Detecting early warning signs of childhood cancer is vital

15 October 2019

Seven-year old Melina Nyoni from Blue Downs was recently diagnosed with nephroblastoma at Tygerberg Hospital. This disease is the most common renal tumour of children between the ages 2 and 5, and is also the fourth most common cancer in children in South Africa. It originates from one of the kidneys and in rare cases affects both kidneys.

Annually, Tygerberg Hospital treats six patients for this disease, with the most common presenting symptoms and signs being abdominal pain and/or distension, loss of appetite with or without weight loss, constipation and vomiting.

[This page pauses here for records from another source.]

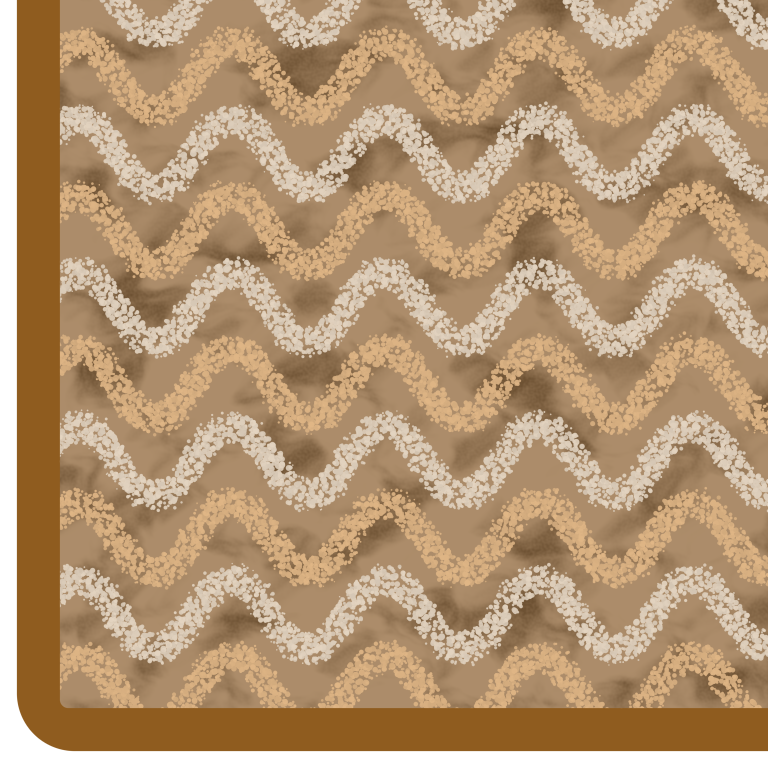
Give the GLSL for this pattern, as a three.js fragment shader.

```glsl
// Rows of speckled sine waves, alternately cream and tan, over mottled earth
// inside a brown frame that rounds its lower left corner and runs off the rest.
// Dots are jittered grid cells kept near a wave; mottling is gradient noise.

#define WAVE_LENGTH 0.2
#define WAVE_SHIFT 0.102
#define WAVE_HEIGHT 0.044
#define ROW_GAP 0.1
#define BAND_HALF 0.0205
#define DOT_CELL 0.008
#define DOT_MIN 0.0013
#define DOT_MAX 0.0043
#define FRAME_OUTER 0.022
#define FRAME_INNER 0.078
#define MOTTLE_SCALE 11.0
#define SOFT 0.0009

varying vec2 vUv;

const float TAU = 6.2831853;
const vec3 PAPER = vec3(1.0);
const vec3 FRAME = vec3(0.56, 0.36, 0.12);
const vec3 EARTH = vec3(0.675, 0.55, 0.415);
const vec3 SHADOW = vec3(0.43, 0.32, 0.20);
const vec3 CREAM = vec3(0.87, 0.81, 0.735);
const vec3 TAN = vec3(0.855, 0.695, 0.51);

vec3 hash3(vec2 p) {
  vec3 q = fract(vec3(p.xyx) * vec3(0.1031, 0.1030, 0.0973));
  q += dot(q, q.yxz + 33.33);
  return fract((q.xxy + q.yzz) * q.zyx);
}

float corner(vec2 p, vec2 cell) {
  float a = TAU * hash3(cell + 71.0).x;
  return dot(vec2(cos(a), sin(a)), p - cell);
}

float gradientNoise(vec2 p) {
  vec2 i = floor(p), f = p - i;
  vec2 u = f * f * f * (f * (f * 6.0 - 15.0) + 10.0);
  vec2 e = vec2(1.0, 0.0);
  return mix(mix(corner(p, i), corner(p, i + e.xy), u.x),
             mix(corner(p, i + e.yx), corner(p, i + e.xx), u.x), u.y);
}

float fbm(vec2 p) {
  float sum = 0.0, gain = 1.0;
  for (int i = 0; i < 4; i++) {
    sum += gain * gradientNoise(p);
    p = mat2(1.6, 1.2, -1.2, 1.6) * p + 9.7;
    gain *= 0.5;
  }
  return sum;
}

// Distance to a quarter plane whose lower left corner is rounded.
float roundedQuarter(vec2 p, float edge, float radius) {
  vec2 q = edge + radius - p;
  return length(max(q, 0.0)) + min(max(q.x, q.y), 0.0) - radius;
}

float inside(float d) {
  return 1.0 - smoothstep(-SOFT, SOFT, d);
}

// x: row index, y: approximate distance to that row's centre line.
vec2 nearestWave(vec2 p) {
  float a = TAU * (p.x - WAVE_SHIFT) / WAVE_LENGTH;
  float slope = WAVE_HEIGHT * TAU / WAVE_LENGTH * sin(a);
  float y = p.y - WAVE_HEIGHT * cos(a);
  float row = floor(y / ROW_GAP + 0.5);
  return vec2(row, abs(y - row * ROW_GAP) / sqrt(1.0 + slope * slope));
}

vec3 mottledEarth(vec2 p) {
  vec2 q = p * MOTTLE_SCALE * vec2(0.85, 1.15);
  float cloud = fbm(q + 0.35 * gradientNoise(q * 1.7 + 40.0));
  float shade = smoothstep(-0.18, 0.85, cloud);
  float grain = gradientNoise(p * 260.0);
  return mix(EARTH, SHADOW, clamp(shade * (1.0 + 0.25 * grain), 0.0, 1.0));
}

vec3 speckle(vec2 p, vec3 color) {
  for (int layer = 0; layer < 3; layer++) {
    vec2 offset = float(layer) * vec2(37.3, 53.7);
    vec2 home = floor(p / DOT_CELL + offset);
    for (int k = 0; k < 9; k++) {
      vec2 cell = home + vec2(mod(float(k), 3.0), floor(float(k) / 3.0)) - 1.0;
      vec3 h = hash3(cell + float(layer) * 311.0);
      vec3 g = hash3(cell + float(layer) * 173.0 + 500.0);
      vec2 center = (cell + h.xy - offset) * DOT_CELL;
      vec2 wave = nearestWave(center);
      float across = wave.y / BAND_HALF;
      // Dots thin out and shrink toward the ragged band edge.
      float radius = mix(DOT_MIN, DOT_MAX, h.z);
      radius *= 1.0 - 0.45 * smoothstep(0.6, 1.1, across);
      float keep = step(across, 0.72 + 0.4 * g.x);
      float cover = keep * inside(length(p - center) - radius);
      vec3 ink = mix(CREAM, TAN, mod(wave.x, 2.0));
      color = mix(color, ink * (0.96 + 0.07 * g.y), 0.92 * cover);
    }
  }
  return color;
}

void main() {
  vec3 field = speckle(vUv, mottledEarth(vUv));
  vec3 color = mix(PAPER, FRAME, inside(roundedQuarter(vUv, FRAME_OUTER, 0.0755)));
  color = mix(color, field, inside(roundedQuarter(vUv, FRAME_INNER, 0.011)));
  gl_FragColor = vec4(color, 1.0);
}
```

Melina experienced these symptoms, particularly weight loss and an enlarging growth in her abdomen.

Upon presentation to Tygerberg Hospital in July 2019, Melina had a six-month history of abdominal pain, which continued to deteriorate. Upon examination, a large mass was found in the left side of her abdomen. Special investigations confirmed the presence of a large, solid mass originating from her left kidney. No signs of metastases were evident in her treatment, although tests confirmed a diagnosis of nephroblastoma. According to Melina’s father, Noel, now that the family is aware of her diagnosis, they are optimistic that she will recover well.

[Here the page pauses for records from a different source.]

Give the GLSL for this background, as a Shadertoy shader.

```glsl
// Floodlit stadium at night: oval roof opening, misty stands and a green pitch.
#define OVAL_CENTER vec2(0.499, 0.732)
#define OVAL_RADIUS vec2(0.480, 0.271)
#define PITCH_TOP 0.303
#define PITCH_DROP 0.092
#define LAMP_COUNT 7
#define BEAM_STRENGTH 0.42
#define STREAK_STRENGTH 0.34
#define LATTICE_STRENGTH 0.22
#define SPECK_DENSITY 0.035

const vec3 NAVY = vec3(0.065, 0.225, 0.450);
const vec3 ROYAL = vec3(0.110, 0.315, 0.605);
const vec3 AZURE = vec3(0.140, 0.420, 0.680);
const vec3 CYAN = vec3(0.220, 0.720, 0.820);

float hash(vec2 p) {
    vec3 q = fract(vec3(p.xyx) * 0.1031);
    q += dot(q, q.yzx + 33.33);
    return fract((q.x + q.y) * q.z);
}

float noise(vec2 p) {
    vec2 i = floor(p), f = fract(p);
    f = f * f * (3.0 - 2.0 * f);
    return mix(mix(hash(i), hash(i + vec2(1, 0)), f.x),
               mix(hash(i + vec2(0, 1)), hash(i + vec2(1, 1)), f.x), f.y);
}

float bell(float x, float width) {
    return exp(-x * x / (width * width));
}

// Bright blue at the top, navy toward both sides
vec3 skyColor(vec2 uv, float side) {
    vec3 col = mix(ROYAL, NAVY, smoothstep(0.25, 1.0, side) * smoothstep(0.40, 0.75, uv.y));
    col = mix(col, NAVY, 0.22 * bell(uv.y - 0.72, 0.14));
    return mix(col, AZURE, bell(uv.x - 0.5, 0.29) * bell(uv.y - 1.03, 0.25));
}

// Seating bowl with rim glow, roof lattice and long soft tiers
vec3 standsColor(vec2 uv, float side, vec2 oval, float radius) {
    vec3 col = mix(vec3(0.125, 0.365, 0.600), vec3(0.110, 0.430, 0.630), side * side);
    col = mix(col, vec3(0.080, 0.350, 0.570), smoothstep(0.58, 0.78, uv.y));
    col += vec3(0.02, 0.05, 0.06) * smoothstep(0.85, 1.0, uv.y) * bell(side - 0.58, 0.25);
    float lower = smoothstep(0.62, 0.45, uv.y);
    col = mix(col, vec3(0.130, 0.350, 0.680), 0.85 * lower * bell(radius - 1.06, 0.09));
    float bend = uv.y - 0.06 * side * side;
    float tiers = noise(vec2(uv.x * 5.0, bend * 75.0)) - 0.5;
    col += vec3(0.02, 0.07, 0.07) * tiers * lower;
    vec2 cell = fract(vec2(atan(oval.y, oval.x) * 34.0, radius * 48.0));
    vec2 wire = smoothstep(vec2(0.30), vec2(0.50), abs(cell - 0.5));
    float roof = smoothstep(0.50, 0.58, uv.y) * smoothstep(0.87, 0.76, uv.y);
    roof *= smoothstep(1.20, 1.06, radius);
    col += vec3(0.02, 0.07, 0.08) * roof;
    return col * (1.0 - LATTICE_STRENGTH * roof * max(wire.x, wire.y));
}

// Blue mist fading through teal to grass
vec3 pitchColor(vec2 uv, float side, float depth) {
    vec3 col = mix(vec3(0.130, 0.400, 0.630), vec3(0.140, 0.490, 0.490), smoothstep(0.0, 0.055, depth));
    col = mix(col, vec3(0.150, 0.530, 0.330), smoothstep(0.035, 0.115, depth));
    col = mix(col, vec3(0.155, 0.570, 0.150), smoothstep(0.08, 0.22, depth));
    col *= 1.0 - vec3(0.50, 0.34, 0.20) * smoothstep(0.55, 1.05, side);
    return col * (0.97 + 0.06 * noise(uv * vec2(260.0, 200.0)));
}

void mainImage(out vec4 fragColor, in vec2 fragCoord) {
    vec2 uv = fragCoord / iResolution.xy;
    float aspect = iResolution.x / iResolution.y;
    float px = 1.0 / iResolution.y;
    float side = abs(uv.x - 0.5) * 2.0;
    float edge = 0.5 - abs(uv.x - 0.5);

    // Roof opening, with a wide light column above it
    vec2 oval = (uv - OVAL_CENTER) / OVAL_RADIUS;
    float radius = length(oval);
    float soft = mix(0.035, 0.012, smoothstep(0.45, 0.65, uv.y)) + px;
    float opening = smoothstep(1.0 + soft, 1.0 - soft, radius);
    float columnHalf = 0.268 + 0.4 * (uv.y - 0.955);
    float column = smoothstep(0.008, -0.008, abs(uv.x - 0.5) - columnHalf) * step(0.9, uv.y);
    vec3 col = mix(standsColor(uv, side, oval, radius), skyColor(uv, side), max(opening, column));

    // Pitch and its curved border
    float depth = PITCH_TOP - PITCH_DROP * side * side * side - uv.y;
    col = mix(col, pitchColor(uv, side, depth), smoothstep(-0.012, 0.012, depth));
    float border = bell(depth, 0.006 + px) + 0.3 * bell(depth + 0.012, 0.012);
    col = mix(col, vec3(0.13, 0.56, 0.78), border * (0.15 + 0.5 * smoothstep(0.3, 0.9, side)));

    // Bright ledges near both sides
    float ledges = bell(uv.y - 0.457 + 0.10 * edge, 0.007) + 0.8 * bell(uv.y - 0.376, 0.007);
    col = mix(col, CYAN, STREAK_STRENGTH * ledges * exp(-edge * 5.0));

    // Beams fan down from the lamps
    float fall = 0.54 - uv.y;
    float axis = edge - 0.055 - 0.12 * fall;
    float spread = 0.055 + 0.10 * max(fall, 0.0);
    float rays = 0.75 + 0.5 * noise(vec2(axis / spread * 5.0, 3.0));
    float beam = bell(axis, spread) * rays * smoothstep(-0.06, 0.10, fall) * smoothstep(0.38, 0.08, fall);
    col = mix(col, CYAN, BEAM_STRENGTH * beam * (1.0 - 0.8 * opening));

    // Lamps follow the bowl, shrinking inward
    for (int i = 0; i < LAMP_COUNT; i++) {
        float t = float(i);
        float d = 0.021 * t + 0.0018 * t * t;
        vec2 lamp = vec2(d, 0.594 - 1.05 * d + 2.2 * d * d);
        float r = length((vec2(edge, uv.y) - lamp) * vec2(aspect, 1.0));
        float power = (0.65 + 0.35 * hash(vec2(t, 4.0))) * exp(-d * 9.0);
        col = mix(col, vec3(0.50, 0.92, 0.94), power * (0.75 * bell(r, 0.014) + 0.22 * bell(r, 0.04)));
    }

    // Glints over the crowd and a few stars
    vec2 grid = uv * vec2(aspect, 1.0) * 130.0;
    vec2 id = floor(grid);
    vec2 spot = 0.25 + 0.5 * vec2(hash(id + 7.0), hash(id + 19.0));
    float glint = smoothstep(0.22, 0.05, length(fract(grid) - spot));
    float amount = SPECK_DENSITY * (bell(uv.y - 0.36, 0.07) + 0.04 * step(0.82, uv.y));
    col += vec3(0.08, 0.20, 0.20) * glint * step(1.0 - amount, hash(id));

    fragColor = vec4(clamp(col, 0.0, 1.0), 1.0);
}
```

Dr Anel van Zyl, Paediatric Oncologist at Tygerberg Hospital, says in some cases, blood may often be present in the urine and the child may suffer from high blood pressure. “The treatment typically includes four to six weeks of pre-operative chemotherapy in order to shrink the tumour, and treat any metastatic lesions if present. A nephrectomy and complete tumour excision are then performed, after which the histological staging is determined. This staging determines the intensity and duration of post-operative chemotherapy, which can be four to 34 weeks. If it is diagnosed early before any spread has occurred, the overall survival rate is excellent (up to 90% and above). For more advanced disease, the survival is still at least 65% or higher,” explained Dr Van Zyl.

The Cancer Association of South Africa (CANSA) estimates that between 800 and 1 000 South African children are diagnosed with cancer annually. Of concern is the fact that half of the children with cancer in the country are seldom diagnosed. The Western Cape Government Health is urging parents and caregivers to familiarise themselves with the symptoms of childhood cancer and to seek appropriate medical assistance where applicable.

According to CANSA, early warning signs of childhood cancer can include:

  • Aching bones, joints, and back;
  • Easy fractures;
  • Unexplained fever for more than two weeks;
  • Unexplained weight loss, pale appearance, and fatigue;
  • Easy bruising and bleeding;
  • A white spot in the eye, new squint, sudden blindness, or bulging eyeball;
  • A lump on the stomach, pelvis, legs, arms, glands, testicle, or head;
  • A change in walk, balance, speech, or regression; or
  • Continuous headaches with/without vomiting and enlarged head.




Caption: Seven-year old Melina Nyoni from Blue Downs who was recently diagnosed with nephroblastoma.


Media Enquiries: 

Laticia Pienaar
Principal Communications Officer
Tygerberg Hospital
Tel: 021 938 5454
Cell: 081 039 4050